Electronic stability control (ESC) will be required on truck tractors and certain buses manufactured on or after August 1, 2017.
In a final rule published in the June 23 Federal Register, a new Federal Motor Vehicle Safety Standard will mandate the safety feature on tractors and on buses with gross vehicle weight ratings greater than 26,000 pounds.
Petitions for reconsideration of this final rule may be submitted no later than August 7. The final rule is scheduled to take effect August 24.
The new safety standard, FMVSS 136, is designed to reduce untripped rollovers and to mitigate severe understeer or oversteer conditions that lead to loss of control. It will require the use of automatic computer-controlled braking and reduced engine torque output to achieve its objectives.

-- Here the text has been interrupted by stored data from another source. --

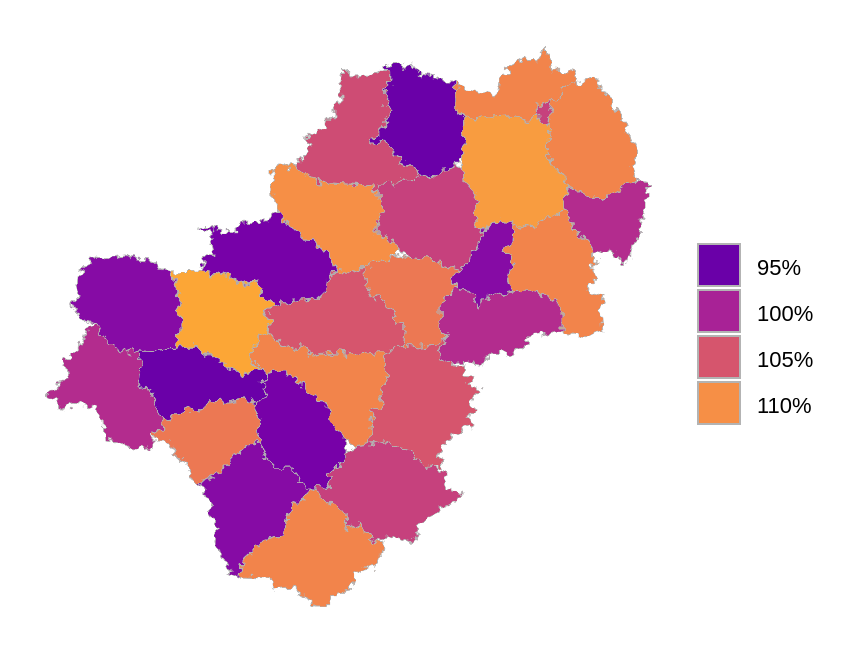
<!DOCTYPE html>
<html lang="en">
<head>
<meta charset="utf-8">
<title>Regional percentage map</title>
<style>
:root {
  --p95: #6a00a8; --p96: #7701a8; --p97: #860ba5;
  --p100: #b32c8e; --p102: #c6417d; --p104: #ce4c74; --p105: #d6556d;
  --p108: #ec7853; --p109: #f2844b; --p110: #f68f46; --p111: #f89c40; --p112: #fca636;
  --key100: #a82296; --border: #b3b3b3; --ink: #000; --paper: #fff;
}
html, body { margin: 0; background: var(--paper); overflow: hidden; }
svg { display: block; width: 860px; height: 654px; }
.regions { stroke: var(--border); stroke-width: 1.1; stroke-linejoin: round; }
.swatches { stroke: var(--border); stroke-width: 2; }
.labels { font: 22px "Liberation Sans", Arial, sans-serif; fill: var(--ink); }
.v95 { fill: var(--p95); } .v96 { fill: var(--p96); } .v97 { fill: var(--p97); }
.v100 { fill: var(--p100); } .v102 { fill: var(--p102); } .v104 { fill: var(--p104); }
.v105 { fill: var(--p105); } .v108 { fill: var(--p108); } .v109 { fill: var(--p109); }
.v110 { fill: var(--p110); } .v111 { fill: var(--p111); } .v112 { fill: var(--p112); }
.k100 { fill: var(--key100); }
</style>
</head>
<body>
<svg viewBox="0 0 860 654" role="img" aria-label="Map of regions shaded from 95% to 110%">
  <defs>
    <filter id="rugged-borders" filterUnits="userSpaceOnUse" x="0" y="0" width="680" height="654" color-interpolation-filters="sRGB">
      <feTurbulence type="fractalNoise" baseFrequency="0.13" numOctaves="2" seed="4" result="noise"/>
      <feDisplacementMap in="SourceGraphic" in2="noise" scale="13" xChannelSelector="R" yChannelSelector="G"/>
    </filter>
  </defs>

  <g class="regions" filter="url(#rugged-borders)">
    <g id="north">
      <polygon class="v104" points="342,69 352,76 372,75 384,71 392,78 390,84 383,90 388,97 385,106 391,112 386,120 383,130 371,142 371,146 383,140 393,153 400,160 410,164 418,168 419,179 408,180 401,178 395,184 380,183 378,191 366,185 345,184 330,183 318,184 312,176 298,172 294,163 305,157 311,146 306,138 318,133 325,124 336,114 334,106 341,99 340,84"/>
      <polygon class="v95" points="383,66 395,64 404,67 411,63 421,75 437,77 447,82 455,82 457,95 457,110 466,118 465,130 463,143 464,158 455,162 452,169 440,171 430,178 419,174 418,168 410,164 400,160 393,153 383,140 371,146 371,142 383,130 386,120 391,112 385,106 388,97 383,90 390,84 392,78 384,71"/>
      <polygon class="v109" points="455,82 468,90 480,92 497,96 500,80 508,68 525,59 537,60 546,47 548,60 552,70 572,71 577,84 564,88 561,98 552,101 546,103 537,106 538,117 528,121 510,116 490,117 474,120 466,118 457,110 457,95"/>
      <polygon class="v109" points="577,84 595,78 600,88 609,94 612,108 622,116 628,132 637,152 632,163 636,180 625,183 617,194 598,198 582,193 569,188 564,176 555,168 550,158 545,146 550,135 549,124 550,113 552,101 561,98 564,88"/>
      <polygon class="v111" points="466,118 474,120 490,117 510,116 528,121 538,117 545,126 549,124 550,135 545,146 550,158 555,168 564,176 569,188 564,200 564,212 550,217 540,222 527,228 513,224 495,221 484,229 475,225 474,208 476,193 467,183 461,168 464,158 463,143 465,130"/>
      <polygon class="v102" points="537,106 546,103 552,101 550,113 549,124 545,126 538,117"/>
    </g>

    <g id="east">
      <polygon class="v100" points="569,188 582,193 598,198 617,194 625,183 636,180 649,183 645,195 645,210 641,222 640,236 632,246 628,262 622,263 612,252 604,249 592,255 590,241 579,236 573,224 564,212 564,200"/>
      <polygon class="v109" points="513,224 527,228 540,222 550,217 564,212 573,224 579,236 590,241 592,255 600,264 590,270 596,278 590,285 588,293 604,297 600,310 602,331 590,337 562,334 562,312 556,302 540,293 531,290 512,291 508,278 512,262 505,250 512,240"/>
      <polygon class="v100" points="455,288 470,292 476,303 480,310 482,299 498,295 512,291 531,290 540,293 556,302 562,312 562,332 545,334 528,337 527,346 508,354 490,353 482,366 470,362 450,364 439,358 443,346 446,336 440,325 440,305 447,295"/>
      <polygon class="v97" points="484,229 495,221 513,224 512,240 505,250 512,262 508,278 512,291 498,295 482,299 480,310 476,303 470,292 455,288 449,277 461,270 470,262 472,252 478,246"/>
    </g>

    <g id="centre">
      <polygon class="v102" points="380,183 395,184 401,178 408,180 419,179 419,174 430,178 440,171 452,169 455,162 461,168 467,183 476,193 474,208 475,225 484,229 478,246 472,252 470,262 461,270 455,268 445,266 430,259 412,258 398,249 391,240 376,235 376,223 383,212 378,200 378,191"/>
      <polygon class="v110" points="272,169 281,163 294,167 298,172 312,176 318,184 330,183 345,184 366,185 378,191 378,200 383,212 376,223 376,235 391,240 398,249 390,259 375,263 362,268 350,273 337,270 330,255 318,248 316,241 304,240 295,229 284,222 278,208 273,195"/>
      <polygon class="v108" points="362,268 375,263 390,259 398,254 412,258 430,259 445,266 455,268 461,270 449,277 455,288 447,295 440,305 440,325 446,336 436,344 415,347 403,345 405,330 395,318 387,303 372,296 365,285"/>
      <polygon class="v105" points="325,293 328,277 337,270 350,273 362,268 365,285 372,296 387,303 395,318 405,330 403,345 387,352 375,352 352,355 330,352 312,356 300,347 285,348 275,340 268,330 271,320 265,312 272,305 300,300 318,299"/>
      <polygon class="v105" points="387,352 403,345 415,347 436,344 446,336 443,346 439,358 455,366 465,365 463,375 473,378 468,385 483,390 470,402 475,409 468,415 474,424 460,432 448,440 437,455 444,460 442,468 435,468 418,462 409,450 398,449 381,440 368,445 370,430 372,412 382,405 380,390 388,380 384,365"/>
      <polygon class="v109" points="250,350 258,342 258,336 268,330 275,340 285,348 300,347 312,356 330,352 352,355 375,352 387,352 384,365 388,380 380,390 382,405 372,412 370,430 368,445 356,447 346,440 340,434 331,422 328,408 318,398 307,394 302,385 290,375 275,371 267,374 262,370 252,362"/>
    </g>

    <g id="west">
      <polygon class="v96" points="199,226 214,227 217,231 235,232 245,221 260,222 268,222 276,209 278,208 284,222 295,229 304,240 316,241 318,248 330,255 337,270 328,277 325,293 318,299 300,300 272,305 263,295 255,282 240,285 230,277 215,274 201,272 203,262 213,253 209,240 215,232 199,229"/>
      <polygon class="v97" points="79,272 90,262 94,256 108,258 124,255 137,260 150,261 158,268 173,273 174,282 180,296 178,306 180,322 178,333 175,348 160,350 139,349 125,353 111,345 102,335 95,324 80,319 75,307 70,306 81,296 77,285"/>
      <polygon class="v112" points="173,273 201,272 215,274 230,277 240,285 255,282 263,295 272,305 265,312 271,320 268,330 258,336 258,342 250,350 252,362 262,370 242,375 232,369 220,363 212,356 195,347 175,348 178,333 180,322 178,306 180,296 174,282"/>
      <polygon class="v100" points="95,324 102,335 111,345 125,353 139,349 142,368 140,384 152,391 157,405 160,420 166,428 152,434 152,446 135,449 118,442 104,440 103,420 92,407 72,404 58,410 55,399 47,395 55,386 68,379 64,363 74,352 82,345 86,330"/>
      <polygon class="v95" points="139,349 160,350 175,348 195,347 212,356 220,363 232,369 242,375 262,370 267,374 262,385 266,392 260,402 245,398 228,401 208,402 202,410 185,409 170,417 160,420 157,405 152,391 140,384 142,368"/>
    </g>

    <g id="south">
      <polygon class="v108" points="152,434 166,428 160,420 170,417 185,409 202,410 208,402 228,401 245,398 260,402 254,412 261,418 256,430 261,443 247,445 235,456 225,467 213,476 198,483 190,478 186,464 174,453 167,440 156,440"/>
      <polygon class="v102" points="314,488 328,485 330,475 338,468 345,453 356,447 368,445 381,440 398,449 409,450 418,462 435,468 445,474 444,487 462,493 452,505 440,508 430,518 420,525 414,542 395,537 378,541 366,534 360,522 345,530 346,513 335,506 320,497"/>
      <polygon class="v97" points="198,483 213,476 225,467 235,456 247,445 261,443 265,455 275,468 292,468 300,478 304,488 314,488 302,500 290,508 287,520 283,535 262,540 252,552 243,560 240,578 232,575 225,560 215,544 217,525 210,515 212,502"/>
      <polygon class="v96" points="267,374 275,371 290,375 302,385 307,394 318,398 328,408 331,422 340,434 346,440 345,453 338,468 330,475 328,485 314,488 304,488 300,478 292,468 275,468 265,455 261,443 256,430 261,418 254,412 260,402 266,392 262,385"/>
      <polygon class="v109" points="314,488 320,497 335,506 346,513 345,530 360,522 366,534 378,541 383,543 381,558 376,567 366,568 355,574 352,591 332,594 328,606 315,606 305,596 290,586 272,588 270,579 240,578 243,560 252,552 262,540 283,535 287,520 290,508 302,500"/>
    </g>
  </g>

  <g class="swatches">
    <rect class="v95" x="698" y="244" width="42" height="42"/>
    <rect class="k100" x="698" y="290" width="42" height="42"/>
    <rect class="v105" x="698" y="336" width="42" height="42"/>
    <rect class="v110" x="698" y="382" width="42" height="42"/>
  </g>
  <g class="labels">
    <text x="757" y="275">95%</text>
    <text x="757" y="321">100%</text>
    <text x="757" y="367">105%</text>
    <text x="757" y="413">110%</text>
  </g>
</svg>
</body>
</html>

Such systems have been gaining market share on their own merit. NHTSA estimates that without the mandate, 34% of new truck tractors and 80% of new buses affected by this final rule would be equipped with ESC systems by 2018.
“We believe that, by requiring that ESC systems be installed on the rest of truck tractors and large buses, this final rule will prevent 40-56% of untripped rollover crashes and 14% of loss-of-control crashes,” the agency wrote in announcing FMVSS 136. “As a result, we expect that this final rule will prevent 1,424 to 1,759 crashes, 505 to 649 injuries, and 40 to 49 fatalities at $0.1 to $0.6 million net cost per equivalent life saved, while generating positive net benefits.”
FMVSS 136 will require ESC, rather than the less comprehensive roll-stability control.
A roll stability control (RSC) system is designed to prevent rollover by decelerating the vehicle using braking and engine torque control. Electronic stability control includes all of the functions of an RSC system plus the ability to mitigate severe oversteer or understeer conditions by automatically applying brake force at selected wheel-ends to help maintain directional control of a vehicle.
For details on the new rule, click here: ESC final rule.